SUPPLIED INFORMATION
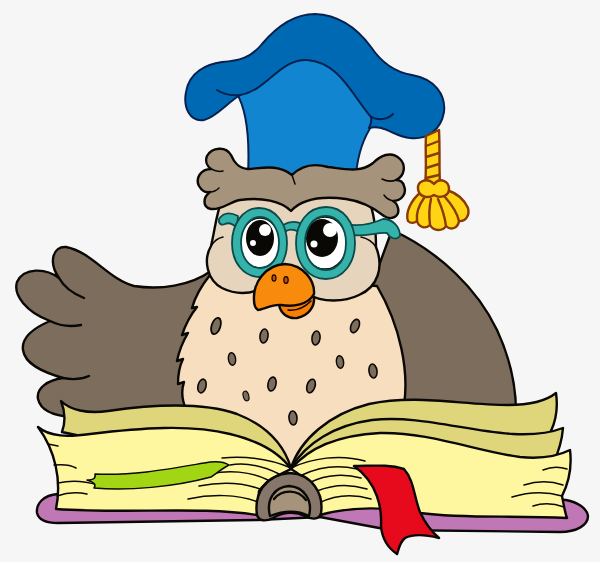
<!DOCTYPE html>
<html lang="en">
<head>
<meta charset="utf-8">
<title>Wise owl with a book</title>
<style>
:root {
  --paper: #f6f6f6;
  --ink: #0a0805;
  --feather: #7d6d5d;
  --brow: #a5937c;
  --face: #e6d5bc;
  --belly: #f6debf;
  --cap-top: #0069b4;
  --cap-base: #1285d0;
  --cap-line: #06204f;
  --gold: #ffd412;
  --gold-line: #8a3a05;
  --teal: #35b3ab;
  --teal-line: #0b4a4a;
  --beak: #f98b0c;
  --beak-low: #f97c05;
  --page: #fff79f;
  --page-back: #dfd67c;
  --cover: #c077b5;
  --spine: #86776a;
  --green: #a2d614;
  --red: #e60a1c;
}
html, body { margin: 0; height: 100%; overflow: hidden; background: var(--paper); }
svg { display: block; width: 600px; height: 562px; }
.drawing { stroke: var(--ink); stroke-width: 2.4; stroke-linejoin: round; stroke-linecap: round; }
.line { fill: none; }
.thin { stroke-width: 1.5; }
.feather { fill: var(--feather); }
.brow { fill: var(--brow); }
.face { fill: var(--face); }
.belly { fill: var(--belly); }
.cap { stroke: var(--cap-line); stroke-width: 2; }
.cap-top { fill: var(--cap-top); }
.cap-base { fill: var(--cap-base); }
.tassel { fill: var(--gold); stroke: var(--gold-line); stroke-width: 2.4; }
.glasses { fill: var(--teal); stroke: var(--teal-line); stroke-width: 1.8; }
.page { fill: var(--page); }
.page-back { fill: var(--page-back); }
.cover { fill: var(--cover); }
.spine { fill: var(--spine); }
.speckles { fill: var(--feather); stroke-width: 1.6; }
.white { fill: #fff; }
.black { fill: var(--ink); stroke: none; }
</style>
</head>
<body>
<svg viewBox="0 0 600 562" role="img" aria-label="Owl in a blue graduation cap and round glasses reading an open book">
  <defs>
    <ellipse id="speckle" rx="4" ry="7"/>
  </defs>
  <rect width="600" height="562" fill="var(--paper)"/>
  <g class="drawing">

    <g id="wings" class="feather">
      <path d="M392 230C440 252 478 290 497 330C510 358 516 385 516 412L400 425L370 290Z"/>
      <path d="M211 271C190 286 160 290 134 286C108 279 92 252 66 247C53 246 48 262 59 278C46 268 24 267 17 282C13 295 26 312 50 321C36 327 21 336 23 350C25 364 42 372 63 378C48 380 36 388 38 399C41 412 56 416 72 417L190 430L215 380Z"/>
      <path class="line" d="M59 278C64 287 74 294 84 298M50 321C60 326 71 327 81 325M63 378C73 380 82 379 89 376"/>
    </g>

    <g id="body">
      <path class="belly" d="M210 275C202 285 195 297 192 308L197 307C189 317 185 326 182 335L188 333C182 343 179 351 177 361L183 359C179 367 178 376 178 384L184 382C181 391 182 400 186 409L230 440L291 468L370 430L404 405C409 372 401 327 377 286Z"/>
      <g class="speckles">
        <use href="#speckle" transform="translate(216 326) rotate(18)scale(1.1 1.2)"/>
        <use href="#speckle" transform="translate(264 336) rotate(8)"/>
        <use href="#speckle" transform="translate(316 338) rotate(8)"/>
        <use href="#speckle" transform="translate(355 326) rotate(22)"/>
        <use href="#speckle" transform="translate(232 359) rotate(-8)scale(.9)"/>
        <use href="#speckle" transform="translate(340 362) rotate(-8)scale(.9)"/>
        <use href="#speckle" transform="translate(202 386) rotate(14)"/>
        <use href="#speckle" transform="translate(272 384) rotate(12)"/>
        <use href="#speckle" transform="translate(311 386) rotate(18)"/>
        <use href="#speckle" transform="translate(373 371) rotate(-8)"/>
        <use href="#speckle" transform="translate(246 396) rotate(-15)scale(.7)"/>
        <use href="#speckle" transform="translate(293 418) rotate(-5)"/>
      </g>
    </g>

    <g id="face">
      <path class="face" d="M222 200C216 214 215 230 211 246C203 260 207 280 222 288C236 295 250 294 260 289L308 294C322 303 345 302 359 295C378 287 384 267 376 247C376 231 375 214 368 198L291 180Z"/>
      <path class="line thin" d="M211 246C214 241 218 238 223 237M376 247C372 241 366 238 361 237"/>
    </g>

    <g id="cap" class="cap">
      <path class="cap-base" d="M236 92C246 108 250 134 248 174L356 174C358 154 363 138 373 124L380 108L330 52L270 60Z"/>
      <path class="cap-top" d="M240 95C226 104 216 117 204 120C190 122 183 108 186 92C189 72 207 64 222 62C238 61 251 58 262 44C278 25 295 14 315 14C339 15 357 28 371 47C381 62 394 72 412 75C435 79 446 95 444 112C441 130 427 140 410 138C395 137 384 124 369 128C371 124 372 121 371 117C352 95 339 62 307 60C279 59 267 91 240 95Z"/>
      <path class="line" d="M240 95C231 96 223 94 217 90M371 117C380 121 388 119 393 114"/>
    </g>

    <g id="tassel" class="tassel">
      <path d="M426 136L439 130C440 150 439 168 440 184L425 185C427 168 425 152 426 136Z"/>
      <path class="line" d="M426 146L439 141M426 157L439 153M426 168L439 164M426 178L439 175"/>
      <path d="M421 192C411 200 405 213 408 221C411 224 415 223 417 221C419 228 426 229 430 225C434 232 443 231 446 226C451 231 458 228 459 221C465 222 470 216 468 208C464 199 456 193 447 190Z"/>
      <path class="line" d="M424 198C419 205 416 213 417 221M431 199C429 208 429 217 430 225M438 199C442 208 445 218 446 226M445 197C452 205 457 212 459 221"/>
      <path d="M434 184C427 177 417 181 418 189C419 197 428 199 434 195C440 199 449 196 449 189C449 181 440 177 434 184Z"/>
    </g>

    <g id="brows">
      <path class="brow" d="M292 175C278 164 263 168 248 169C238 168 234 162 231 155C226 146 212 147 207 156C205 161 207 166 211 169C201 169 195 178 199 186C202 191 206 193 210 192C203 197 202 207 211 209C223 210 229 202 240 200C262 197 281 201 291 211C302 199 323 196 346 199C361 201 374 208 384 216C392 221 400 216 398 208C397 204 395 202 393 201C402 201 407 193 404 186C403 182 400 180 396 180C405 176 406 165 400 159C391 150 380 156 373 163C361 173 345 169 328 167C314 163 301 166 292 175Z"/>
      <path class="line thin" d="M211 169C215 171 219 172 223 171M210 192C214 192 217 190 219 188M396 180C391 182 386 181 382 179M393 201C389 200 386 198 384 195M292 175L295 184"/>
    </g>

    <g id="eyes">
      <ellipse class="white thin" cx="260" cy="243" rx="20" ry="25"/>
      <ellipse class="white thin" cx="325" cy="243" rx="22" ry="26"/>
      <ellipse class="black" cx="260" cy="238" rx="14" ry="18"/>
      <ellipse class="black" cx="322" cy="238" rx="16" ry="19"/>
      <circle cx="265" cy="230" r="6" fill="#fff" stroke="none"/>
      <circle cx="330" cy="230" r="7" fill="#fff" stroke="none"/>
      <circle cx="253" cy="243" r="3" fill="#fff" stroke="none"/>
      <circle cx="314" cy="244" r="3.5" fill="#fff" stroke="none"/>
    </g>

    <g id="glasses" class="glasses">
      <path d="M238 216C230 212 223 213 219 219C218 223 221 226 225 224C229 222 233 224 237 228Z"/>
      <path d="M352 225C364 226 374 223 383 219C393 219 400 227 400 236C396 241 390 238 387 233C377 232 365 237 353 235Z"/>
      <path d="M283 225C290 221 296 221 302 224L299 232C293 229 288 229 285 232Z"/>
      <path fill-rule="evenodd" d="M259 208C243 208 232 224 232 243C232 263 244 277 260 277C276 277 287 262 287 243C287 223 275 208 259 208ZM260 217C271 217 279 229 279 243C279 258 271 268 260 268C249 268 241 257 241 243C241 229 249 217 260 217Z"/>
      <path fill-rule="evenodd" d="M326 207C308 207 296 223 296 243C296 264 309 279 326 279C343 279 355 263 355 243C355 222 343 207 326 207ZM326 216C338 216 346 228 346 243C346 259 338 270 326 270C313 270 305 258 305 243C305 228 313 216 326 216Z"/>
    </g>

    <g id="beak">
      <path fill="var(--beak-low)" d="M279 305C281 314 288 319 297 318C308 316 315 307 314 297L308 289Z"/>
      <path fill="var(--beak)" d="M254 300C253 283 265 265 285 264C303 265 315 280 314 294C308 305 293 307 281 305C273 304 262 310 258 310C255 308 254 304 254 300Z"/>
      <path class="line thin" d="M288 310C297 311 305 307 311 301"/>
      <ellipse cx="274" cy="278" rx="2" ry="3.2" fill="#c94c00" stroke-width="1.2"/>
      <ellipse cx="286" cy="280" rx="2.2" ry="3.4" fill="#c94c00" stroke-width="1.2"/>
    </g>

    <g id="book">
      <path class="cover" d="M58 494C43 495 36 504 37 513C39 521 47 523 58 523L258 520L320 517L390 530L560 532C577 532 588 525 588 516C587 508 577 502 566 500L320 490Z"/>

      <g id="left-pages">
        <path class="page-back" d="M61 401C70 410 87 414 108 411C150 405 200 401 237 414C265 425 283 442 291 468L240 470L62 432C66 421 65 411 61 401Z"/>
        <path class="page" d="M38 427C50 437 68 437 90 434C140 428 190 424 230 434C259 441 279 452 291 469C281 474 268 479 259 491L257 515C200 506 130 514 56 509C62 480 55 450 38 427Z"/>
        <path class="line thin" d="M48 444L58 446M54 465C64 464 71 465 76 468M58 483C71 480 85 481 98 485M57 496C68 492 78 492 87 494M291 468C270 459 245 456 222 458M279 474C259 464 242 463 230 465M268 480C250 471 228 470 210 474M260 489C241 482 219 482 199 486M258 502C238 494 211 494 188 499"/>
        <path class="thin" fill="var(--green)" d="M87 480C94 480 96 478 95 474C135 476 174 468 210 462C219 461 226 463 229 465C221 469 216 474 211 477C174 487 128 491 94 488C97 484 93 482 87 480Z"/>
      </g>

      <g id="right-pages">
        <path class="page-back" d="M291 468C300 440 329 414 369 404C417 394 461 405 508 405C529 405 546 401 556 393C558 407 557 418 551 431L540 450L340 460Z"/>
        <path class="page-back" d="M291 468C306 443 335 425 372 420C420 415 465 431 513 434C532 435 550 433 563 428C562 441 559 451 553 464L520 475L330 470Z"/>
        <path class="page" d="M291 469C310 446 342 435 380 433C430 432 475 451 520 457C540 459 556 457 570 450C572 466 569 482 562 496C564 506 565 513 567 518C510 515 465 519 420 513C386 507 352 506 320 515C319 493 310 480 291 469Z"/>
        <path class="line thin" d="M291 468C312 458 340 454 365 461M302 475C321 466 340 465 357 469M311 482C327 474 346 474 361 478M317 491C334 484 351 484 367 489M319 503C337 494 354 494 371 499M567 469C558 466 550 467 543 470M563 485C549 480 536 481 524 485M562 496C545 491 528 492 512 497M564 507C553 503 542 503 533 506"/>
        <path fill="var(--red)" d="M354 466C371 466 388 464 404 469C414 480 414 497 420 512C425 523 431 531 439 538C427 535 413 534 405 538C400 542 399 548 397 554C388 548 382 538 381 526C382 509 378 483 354 466Z"/>
      </g>

      <g id="spine">
        <path class="spine" d="M257 515C254 495 264 475 290 473C312 474 324 494 321 513C319 521 310 519 305 516C295 511 283 512 273 518C265 522 259 521 257 515Z"/>
        <path class="brow" d="M270 516C266 500 274 487 289 486C304 487 313 500 309 516C297 510 283 511 270 516Z"/>
        <path class="line" d="M274 499C282 489 298 489 306 500"/>
      </g>
    </g>
  </g>
</svg>
</body>
</html>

TRY IT
Only lines containing "none" belong in the answer; copy every such line from the records.

SOLUTION FOR THIS TASK
.line { fill: none; }
.black { fill: var(--ink); stroke: none; }
      <circle cx="265" cy="230" r="6" fill="#fff" stroke="none"/>
      <circle cx="330" cy="230" r="7" fill="#fff" stroke="none"/>
      <circle cx="253" cy="243" r="3" fill="#fff" stroke="none"/>
      <circle cx="314" cy="244" r="3.5" fill="#fff" stroke="none"/>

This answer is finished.